Is there anything I can get you? Do you need anything at all? How’s the fit? Do I need to loosen that seam a bit, you fat cow? Do I need to widen that wait a little, you gluttonous sot?
And the worst? The bloody worst thing of it all is when they deign to compliment you. They hop down off their perch and say something like, ‘I just wanted to thank you for all your amazing hard work. You are the star. You deserve the applause.
Oh, do I? Well, good. Nudge over on stage next time and applaud me, you twerp.
But, that’s not what we say. No, it’s not what I say either. I blush, goddamn it. I blush and mumble something inept and inane like, ‘Oh, you’re very kind’. I might as well just twirl my skirts and rub the toe of my shoe into the ground just like the bashful little girl I come across as. It makes me angry that I fall for that schmaltzy, cheese-ridden chorus just like the rest of them. Just like you would. Don’t think that you’re any better.
If you were to ask me, publicly, what made my job worthwhile then I’m sure I’d sputter some nonsense about seeing the art on stage, or some other such gibberish. And most of the people here do think that. They do. You can’t fake that sort of sincerity. You can see it in their eyes. The way they talk about this job that they love. It glows out of them.
But not me. I think of myself as a sleeper agent. A spy. A rogue operator, malevolent and bitter, embedded deep within this culture of collaboration and respect. I am a mole. I subvert them in small ways. And they think I’m one of them.
I enact my rebellion by inches. I do it by stitching a seam too tight or by letting out a waist too much. Little things here and there that makes things just that little bit too uncomfortable. You can’t be too obvious or they’ll just come back here and harp at you to fix it. But, if you’re clever, you can give them a little subconscious pinch that causes that tiny bit of doubt to creep into their opinion of themselves. They become a little more uncertain. You can always spot it when it works. It’s behind the eyes. A small glazing of hesitation. I live for that.
Christ! Look at that. They dropped the bloody orange. There it goes, rolling upstage. Hear that? Those nervous few titters from the audience. That’ll ripple across the players onstage like a shockwave. They’ll all feel it, right in their bellies.
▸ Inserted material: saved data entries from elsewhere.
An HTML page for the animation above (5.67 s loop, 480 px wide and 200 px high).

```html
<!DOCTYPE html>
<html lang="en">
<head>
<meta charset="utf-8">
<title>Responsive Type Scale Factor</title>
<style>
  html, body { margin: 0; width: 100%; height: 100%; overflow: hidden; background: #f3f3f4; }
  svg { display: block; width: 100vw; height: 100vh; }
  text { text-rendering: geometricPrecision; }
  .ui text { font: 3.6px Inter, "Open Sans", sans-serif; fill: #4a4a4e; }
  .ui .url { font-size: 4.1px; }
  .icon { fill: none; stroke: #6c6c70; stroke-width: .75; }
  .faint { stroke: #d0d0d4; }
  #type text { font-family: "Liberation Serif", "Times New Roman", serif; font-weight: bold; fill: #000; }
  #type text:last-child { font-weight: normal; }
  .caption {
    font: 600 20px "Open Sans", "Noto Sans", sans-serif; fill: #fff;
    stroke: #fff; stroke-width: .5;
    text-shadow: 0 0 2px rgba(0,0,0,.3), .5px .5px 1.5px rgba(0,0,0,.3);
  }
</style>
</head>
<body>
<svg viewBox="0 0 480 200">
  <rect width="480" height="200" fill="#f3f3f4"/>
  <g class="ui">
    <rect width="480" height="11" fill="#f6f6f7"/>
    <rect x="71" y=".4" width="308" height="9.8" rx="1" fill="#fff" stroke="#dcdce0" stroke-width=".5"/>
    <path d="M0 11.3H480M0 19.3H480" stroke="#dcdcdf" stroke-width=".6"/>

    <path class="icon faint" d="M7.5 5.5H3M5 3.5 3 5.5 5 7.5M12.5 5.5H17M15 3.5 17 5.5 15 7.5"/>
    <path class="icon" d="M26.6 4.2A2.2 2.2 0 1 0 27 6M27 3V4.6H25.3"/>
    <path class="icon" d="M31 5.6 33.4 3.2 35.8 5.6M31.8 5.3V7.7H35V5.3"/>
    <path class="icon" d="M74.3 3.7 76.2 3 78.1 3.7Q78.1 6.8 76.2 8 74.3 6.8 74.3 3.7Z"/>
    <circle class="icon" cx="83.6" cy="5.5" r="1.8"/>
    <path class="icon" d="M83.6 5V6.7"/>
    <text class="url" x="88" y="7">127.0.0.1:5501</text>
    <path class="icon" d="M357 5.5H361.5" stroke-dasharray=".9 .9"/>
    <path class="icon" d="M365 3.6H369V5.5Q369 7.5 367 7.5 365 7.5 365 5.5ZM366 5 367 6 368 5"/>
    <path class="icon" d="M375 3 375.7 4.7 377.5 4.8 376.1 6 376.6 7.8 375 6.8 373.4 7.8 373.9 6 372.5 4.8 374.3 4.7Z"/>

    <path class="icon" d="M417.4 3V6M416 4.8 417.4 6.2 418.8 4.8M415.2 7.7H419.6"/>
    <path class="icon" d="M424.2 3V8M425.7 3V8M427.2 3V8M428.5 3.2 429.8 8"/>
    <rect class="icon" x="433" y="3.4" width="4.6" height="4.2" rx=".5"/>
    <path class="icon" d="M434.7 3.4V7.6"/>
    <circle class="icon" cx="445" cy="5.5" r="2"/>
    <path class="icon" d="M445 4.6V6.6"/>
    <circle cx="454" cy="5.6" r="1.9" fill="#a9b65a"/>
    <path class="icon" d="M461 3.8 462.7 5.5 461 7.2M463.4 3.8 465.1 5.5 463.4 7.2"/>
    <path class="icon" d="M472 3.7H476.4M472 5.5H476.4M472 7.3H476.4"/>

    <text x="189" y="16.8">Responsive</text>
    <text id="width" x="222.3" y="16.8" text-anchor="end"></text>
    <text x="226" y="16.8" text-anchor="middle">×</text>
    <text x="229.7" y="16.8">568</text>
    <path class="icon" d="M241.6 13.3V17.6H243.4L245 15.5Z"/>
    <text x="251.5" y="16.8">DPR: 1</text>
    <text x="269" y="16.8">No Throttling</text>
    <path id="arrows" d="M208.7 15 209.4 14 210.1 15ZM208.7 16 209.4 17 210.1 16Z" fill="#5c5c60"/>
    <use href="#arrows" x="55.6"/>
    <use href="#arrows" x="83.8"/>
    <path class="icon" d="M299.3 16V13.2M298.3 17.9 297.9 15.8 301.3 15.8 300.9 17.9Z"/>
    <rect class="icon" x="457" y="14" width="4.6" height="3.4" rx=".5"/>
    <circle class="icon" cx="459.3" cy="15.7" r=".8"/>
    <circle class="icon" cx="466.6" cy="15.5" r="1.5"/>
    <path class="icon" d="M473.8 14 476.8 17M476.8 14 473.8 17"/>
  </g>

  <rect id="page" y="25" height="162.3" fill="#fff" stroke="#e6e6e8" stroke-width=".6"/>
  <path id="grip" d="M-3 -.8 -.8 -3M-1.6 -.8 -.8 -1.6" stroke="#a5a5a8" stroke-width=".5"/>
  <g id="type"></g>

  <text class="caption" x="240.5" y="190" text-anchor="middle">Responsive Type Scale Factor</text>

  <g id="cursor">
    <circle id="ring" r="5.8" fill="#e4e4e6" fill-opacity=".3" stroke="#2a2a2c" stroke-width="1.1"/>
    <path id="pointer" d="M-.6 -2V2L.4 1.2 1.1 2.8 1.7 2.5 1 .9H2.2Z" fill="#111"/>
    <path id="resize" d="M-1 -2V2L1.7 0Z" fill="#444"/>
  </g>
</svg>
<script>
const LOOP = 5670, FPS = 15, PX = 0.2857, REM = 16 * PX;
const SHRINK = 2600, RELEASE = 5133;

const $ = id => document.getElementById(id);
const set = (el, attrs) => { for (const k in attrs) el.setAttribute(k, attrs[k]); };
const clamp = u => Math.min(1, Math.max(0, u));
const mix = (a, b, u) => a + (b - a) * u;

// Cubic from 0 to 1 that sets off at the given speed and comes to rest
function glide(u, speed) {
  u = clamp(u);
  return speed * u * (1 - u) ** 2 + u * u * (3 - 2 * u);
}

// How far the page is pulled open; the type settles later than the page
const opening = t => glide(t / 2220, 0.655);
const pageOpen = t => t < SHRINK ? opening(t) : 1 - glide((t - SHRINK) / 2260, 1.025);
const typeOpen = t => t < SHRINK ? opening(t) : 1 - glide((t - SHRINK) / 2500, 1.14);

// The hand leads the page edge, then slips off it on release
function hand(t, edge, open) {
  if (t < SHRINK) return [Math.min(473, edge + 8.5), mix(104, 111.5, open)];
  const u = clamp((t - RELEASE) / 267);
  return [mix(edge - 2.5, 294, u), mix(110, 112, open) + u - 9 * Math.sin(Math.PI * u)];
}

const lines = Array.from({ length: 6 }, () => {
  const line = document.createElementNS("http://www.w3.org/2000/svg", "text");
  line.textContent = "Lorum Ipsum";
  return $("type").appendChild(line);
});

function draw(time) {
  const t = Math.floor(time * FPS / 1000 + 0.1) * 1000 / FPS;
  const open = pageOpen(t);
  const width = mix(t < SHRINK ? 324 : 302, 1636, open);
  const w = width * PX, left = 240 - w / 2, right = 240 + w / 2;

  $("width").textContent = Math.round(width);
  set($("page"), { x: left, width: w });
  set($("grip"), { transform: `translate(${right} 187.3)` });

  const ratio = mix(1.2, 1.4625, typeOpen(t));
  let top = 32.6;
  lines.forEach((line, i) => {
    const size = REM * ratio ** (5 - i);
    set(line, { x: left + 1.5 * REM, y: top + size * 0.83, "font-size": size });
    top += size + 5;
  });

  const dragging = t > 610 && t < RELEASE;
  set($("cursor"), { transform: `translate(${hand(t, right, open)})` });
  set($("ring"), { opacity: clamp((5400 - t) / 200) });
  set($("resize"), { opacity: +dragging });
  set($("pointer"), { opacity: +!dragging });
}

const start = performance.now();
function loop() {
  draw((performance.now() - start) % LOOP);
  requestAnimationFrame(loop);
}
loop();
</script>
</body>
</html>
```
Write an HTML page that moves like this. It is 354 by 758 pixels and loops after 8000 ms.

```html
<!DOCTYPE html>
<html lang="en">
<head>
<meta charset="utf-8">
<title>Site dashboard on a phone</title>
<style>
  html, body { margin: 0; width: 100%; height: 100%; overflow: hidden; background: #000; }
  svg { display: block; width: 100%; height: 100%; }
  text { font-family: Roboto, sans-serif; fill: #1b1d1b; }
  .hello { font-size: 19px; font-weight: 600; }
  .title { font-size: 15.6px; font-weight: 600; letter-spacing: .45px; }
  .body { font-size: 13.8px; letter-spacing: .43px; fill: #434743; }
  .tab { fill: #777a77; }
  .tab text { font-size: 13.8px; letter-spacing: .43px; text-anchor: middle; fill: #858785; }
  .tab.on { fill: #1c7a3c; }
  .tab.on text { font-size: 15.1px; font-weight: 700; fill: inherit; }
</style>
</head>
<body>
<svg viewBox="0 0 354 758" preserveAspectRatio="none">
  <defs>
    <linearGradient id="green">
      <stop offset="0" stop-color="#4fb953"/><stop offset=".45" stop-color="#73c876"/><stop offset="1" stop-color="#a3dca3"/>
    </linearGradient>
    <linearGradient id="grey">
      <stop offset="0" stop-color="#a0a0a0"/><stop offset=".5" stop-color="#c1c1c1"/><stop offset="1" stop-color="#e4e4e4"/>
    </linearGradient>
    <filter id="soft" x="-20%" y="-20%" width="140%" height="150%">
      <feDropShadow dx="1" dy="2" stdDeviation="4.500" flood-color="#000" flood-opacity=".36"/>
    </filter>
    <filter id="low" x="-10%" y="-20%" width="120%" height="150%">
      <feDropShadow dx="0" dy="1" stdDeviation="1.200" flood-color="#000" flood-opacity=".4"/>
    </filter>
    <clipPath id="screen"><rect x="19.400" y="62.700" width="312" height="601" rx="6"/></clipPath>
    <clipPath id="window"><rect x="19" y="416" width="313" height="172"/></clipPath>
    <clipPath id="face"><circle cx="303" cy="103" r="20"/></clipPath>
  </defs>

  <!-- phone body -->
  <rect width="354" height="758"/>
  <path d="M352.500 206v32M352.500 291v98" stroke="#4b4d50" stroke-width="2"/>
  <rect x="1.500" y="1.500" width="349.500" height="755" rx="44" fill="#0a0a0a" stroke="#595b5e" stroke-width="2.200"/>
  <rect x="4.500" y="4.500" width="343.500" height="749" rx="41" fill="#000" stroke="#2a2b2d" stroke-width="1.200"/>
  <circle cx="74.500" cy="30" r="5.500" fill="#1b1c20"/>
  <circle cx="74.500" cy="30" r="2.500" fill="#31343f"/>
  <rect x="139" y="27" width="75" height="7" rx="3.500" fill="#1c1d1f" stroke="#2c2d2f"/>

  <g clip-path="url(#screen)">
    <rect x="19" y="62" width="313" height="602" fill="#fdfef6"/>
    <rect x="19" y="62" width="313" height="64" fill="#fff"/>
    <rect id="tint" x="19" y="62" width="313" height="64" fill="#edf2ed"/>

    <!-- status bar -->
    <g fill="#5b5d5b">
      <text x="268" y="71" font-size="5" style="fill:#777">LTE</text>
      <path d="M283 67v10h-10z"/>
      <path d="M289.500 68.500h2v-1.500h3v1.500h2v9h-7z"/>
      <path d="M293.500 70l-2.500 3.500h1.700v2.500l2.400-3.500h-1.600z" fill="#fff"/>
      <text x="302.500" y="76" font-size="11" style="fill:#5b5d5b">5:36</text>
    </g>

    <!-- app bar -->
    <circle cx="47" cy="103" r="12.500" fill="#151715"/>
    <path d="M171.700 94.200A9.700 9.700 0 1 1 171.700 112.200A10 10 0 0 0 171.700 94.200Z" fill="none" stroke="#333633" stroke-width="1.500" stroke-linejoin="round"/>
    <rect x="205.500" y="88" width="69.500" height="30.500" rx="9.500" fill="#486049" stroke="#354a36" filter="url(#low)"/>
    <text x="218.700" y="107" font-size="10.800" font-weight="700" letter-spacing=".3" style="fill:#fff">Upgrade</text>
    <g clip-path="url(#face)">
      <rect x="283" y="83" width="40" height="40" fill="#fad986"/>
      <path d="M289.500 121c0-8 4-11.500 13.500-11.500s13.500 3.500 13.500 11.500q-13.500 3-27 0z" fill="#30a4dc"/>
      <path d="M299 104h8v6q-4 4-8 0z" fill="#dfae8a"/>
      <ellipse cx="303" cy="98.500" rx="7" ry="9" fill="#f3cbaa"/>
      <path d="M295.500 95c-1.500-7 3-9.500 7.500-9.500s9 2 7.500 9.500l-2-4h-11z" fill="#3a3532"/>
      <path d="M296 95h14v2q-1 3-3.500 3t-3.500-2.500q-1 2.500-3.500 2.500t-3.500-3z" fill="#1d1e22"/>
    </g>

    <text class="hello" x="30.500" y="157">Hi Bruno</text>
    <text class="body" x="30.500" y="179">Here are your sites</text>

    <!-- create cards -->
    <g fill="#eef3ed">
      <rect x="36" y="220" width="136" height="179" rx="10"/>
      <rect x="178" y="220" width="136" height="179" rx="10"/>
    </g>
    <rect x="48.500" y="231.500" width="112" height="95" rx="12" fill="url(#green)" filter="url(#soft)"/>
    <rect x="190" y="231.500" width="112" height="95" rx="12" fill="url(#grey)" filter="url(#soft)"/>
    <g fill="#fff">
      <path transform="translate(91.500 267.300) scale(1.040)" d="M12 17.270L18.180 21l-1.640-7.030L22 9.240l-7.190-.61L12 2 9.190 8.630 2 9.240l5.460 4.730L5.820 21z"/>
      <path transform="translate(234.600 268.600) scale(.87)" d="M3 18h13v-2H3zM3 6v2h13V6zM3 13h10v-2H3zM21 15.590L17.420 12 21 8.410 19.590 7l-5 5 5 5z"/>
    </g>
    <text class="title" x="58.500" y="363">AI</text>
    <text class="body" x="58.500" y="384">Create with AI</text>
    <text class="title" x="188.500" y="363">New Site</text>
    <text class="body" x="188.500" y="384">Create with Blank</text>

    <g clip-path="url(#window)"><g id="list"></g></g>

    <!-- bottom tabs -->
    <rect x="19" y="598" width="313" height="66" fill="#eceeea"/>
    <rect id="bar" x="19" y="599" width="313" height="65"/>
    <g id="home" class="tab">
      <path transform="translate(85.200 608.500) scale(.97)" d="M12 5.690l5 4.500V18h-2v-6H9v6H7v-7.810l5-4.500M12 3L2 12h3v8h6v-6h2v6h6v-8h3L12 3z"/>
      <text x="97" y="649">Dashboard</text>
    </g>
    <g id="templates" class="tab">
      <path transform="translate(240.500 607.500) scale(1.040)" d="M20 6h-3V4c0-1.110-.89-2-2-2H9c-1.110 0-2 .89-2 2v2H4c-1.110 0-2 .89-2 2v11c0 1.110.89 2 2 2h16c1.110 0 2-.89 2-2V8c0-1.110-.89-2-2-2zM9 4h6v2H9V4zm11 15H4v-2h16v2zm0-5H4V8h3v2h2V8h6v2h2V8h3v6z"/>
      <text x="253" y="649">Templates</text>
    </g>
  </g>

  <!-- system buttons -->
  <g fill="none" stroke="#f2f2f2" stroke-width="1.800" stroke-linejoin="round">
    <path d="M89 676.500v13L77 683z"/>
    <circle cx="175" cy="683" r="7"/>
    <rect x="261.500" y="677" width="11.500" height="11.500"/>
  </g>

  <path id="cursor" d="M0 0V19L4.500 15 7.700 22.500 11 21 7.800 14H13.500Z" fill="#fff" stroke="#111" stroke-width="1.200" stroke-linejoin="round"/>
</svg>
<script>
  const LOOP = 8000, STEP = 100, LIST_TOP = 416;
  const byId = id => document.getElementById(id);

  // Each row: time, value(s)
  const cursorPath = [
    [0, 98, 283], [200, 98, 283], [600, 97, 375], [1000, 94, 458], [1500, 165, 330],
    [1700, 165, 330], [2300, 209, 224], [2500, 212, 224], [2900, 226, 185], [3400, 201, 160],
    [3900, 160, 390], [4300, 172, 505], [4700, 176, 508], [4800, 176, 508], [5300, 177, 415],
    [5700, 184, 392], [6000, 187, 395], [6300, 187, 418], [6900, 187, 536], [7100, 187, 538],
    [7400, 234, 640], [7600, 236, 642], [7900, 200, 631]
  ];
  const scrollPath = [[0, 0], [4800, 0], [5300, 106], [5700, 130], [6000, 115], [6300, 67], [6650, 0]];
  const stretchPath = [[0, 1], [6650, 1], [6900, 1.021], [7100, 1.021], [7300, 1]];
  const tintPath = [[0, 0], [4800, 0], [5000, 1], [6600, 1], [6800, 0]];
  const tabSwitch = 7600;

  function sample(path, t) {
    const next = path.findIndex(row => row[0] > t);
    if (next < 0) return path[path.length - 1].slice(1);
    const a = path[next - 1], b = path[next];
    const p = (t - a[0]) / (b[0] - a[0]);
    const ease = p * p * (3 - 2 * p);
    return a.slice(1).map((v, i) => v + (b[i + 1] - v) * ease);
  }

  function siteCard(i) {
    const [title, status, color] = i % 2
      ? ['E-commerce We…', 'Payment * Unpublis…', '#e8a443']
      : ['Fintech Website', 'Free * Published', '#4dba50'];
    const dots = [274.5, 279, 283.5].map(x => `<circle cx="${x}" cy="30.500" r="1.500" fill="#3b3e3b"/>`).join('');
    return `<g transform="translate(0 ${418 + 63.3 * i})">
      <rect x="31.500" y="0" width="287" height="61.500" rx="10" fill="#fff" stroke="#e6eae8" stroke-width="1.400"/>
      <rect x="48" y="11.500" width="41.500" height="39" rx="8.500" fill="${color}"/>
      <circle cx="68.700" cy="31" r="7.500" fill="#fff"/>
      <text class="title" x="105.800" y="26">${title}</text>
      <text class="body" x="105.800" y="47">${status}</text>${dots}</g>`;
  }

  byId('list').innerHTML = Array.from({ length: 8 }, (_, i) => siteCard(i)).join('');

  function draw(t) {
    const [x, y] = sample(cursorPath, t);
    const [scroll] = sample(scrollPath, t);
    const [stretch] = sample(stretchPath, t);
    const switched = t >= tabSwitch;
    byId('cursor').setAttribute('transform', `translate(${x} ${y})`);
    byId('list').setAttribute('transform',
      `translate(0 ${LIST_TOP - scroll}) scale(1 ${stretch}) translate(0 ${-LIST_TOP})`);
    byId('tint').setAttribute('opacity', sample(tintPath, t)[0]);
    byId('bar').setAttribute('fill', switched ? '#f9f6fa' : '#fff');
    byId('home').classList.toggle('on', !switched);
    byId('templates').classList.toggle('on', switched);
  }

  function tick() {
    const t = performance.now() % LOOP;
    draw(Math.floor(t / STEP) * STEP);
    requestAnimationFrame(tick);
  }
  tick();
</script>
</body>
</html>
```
And another thing. The people that push up between the crowded elbows to lather superlatives on these people, they always seem to lead with the same, awe-inspired sputum, ‘I don’t know how you remember all those lines,’ they say. ‘It’s amazing that you can do that!’
Amazing? Is that a joke? Amazing! It’s their goddamn job. I don’t get congratulated for knowing how to stitch. Learning your lines is surely a base minimum requirement for the position. How can you marvel at someone for reaching the lowest level necessary to function? How?
I heard a good story once, of a director confronted with a distraught and floundering actor who was struggling to ‘root’ their character’s drive and motivation. They asked the director for help. The director calmly turned to them and replied, ‘It’s simple, my dear. Simply act better.’
I’d have liked to have seen that one. I’d have liked to have been there to see the shocked indignation at the simplicity of the solution. I would have paid good money for that.
I suppose you’d wonder how I got here? Why I stay here? Why I subject myself to this torture in the middle of so many people who obviously love it. Who so obviously live for it. The answer it too disappointing to share. I’m deeply dispirited in myself whenever I think about it. So much so that I have agreed with myself to never share it.
So there. You’ll simply have to squirm in the unease of that one.
In the meantime, there’s another thing that’s been getting to m…
Here they come.
Written by Adam O'Keeffe ©2016
Illustrations by Stephen Galvin ©2016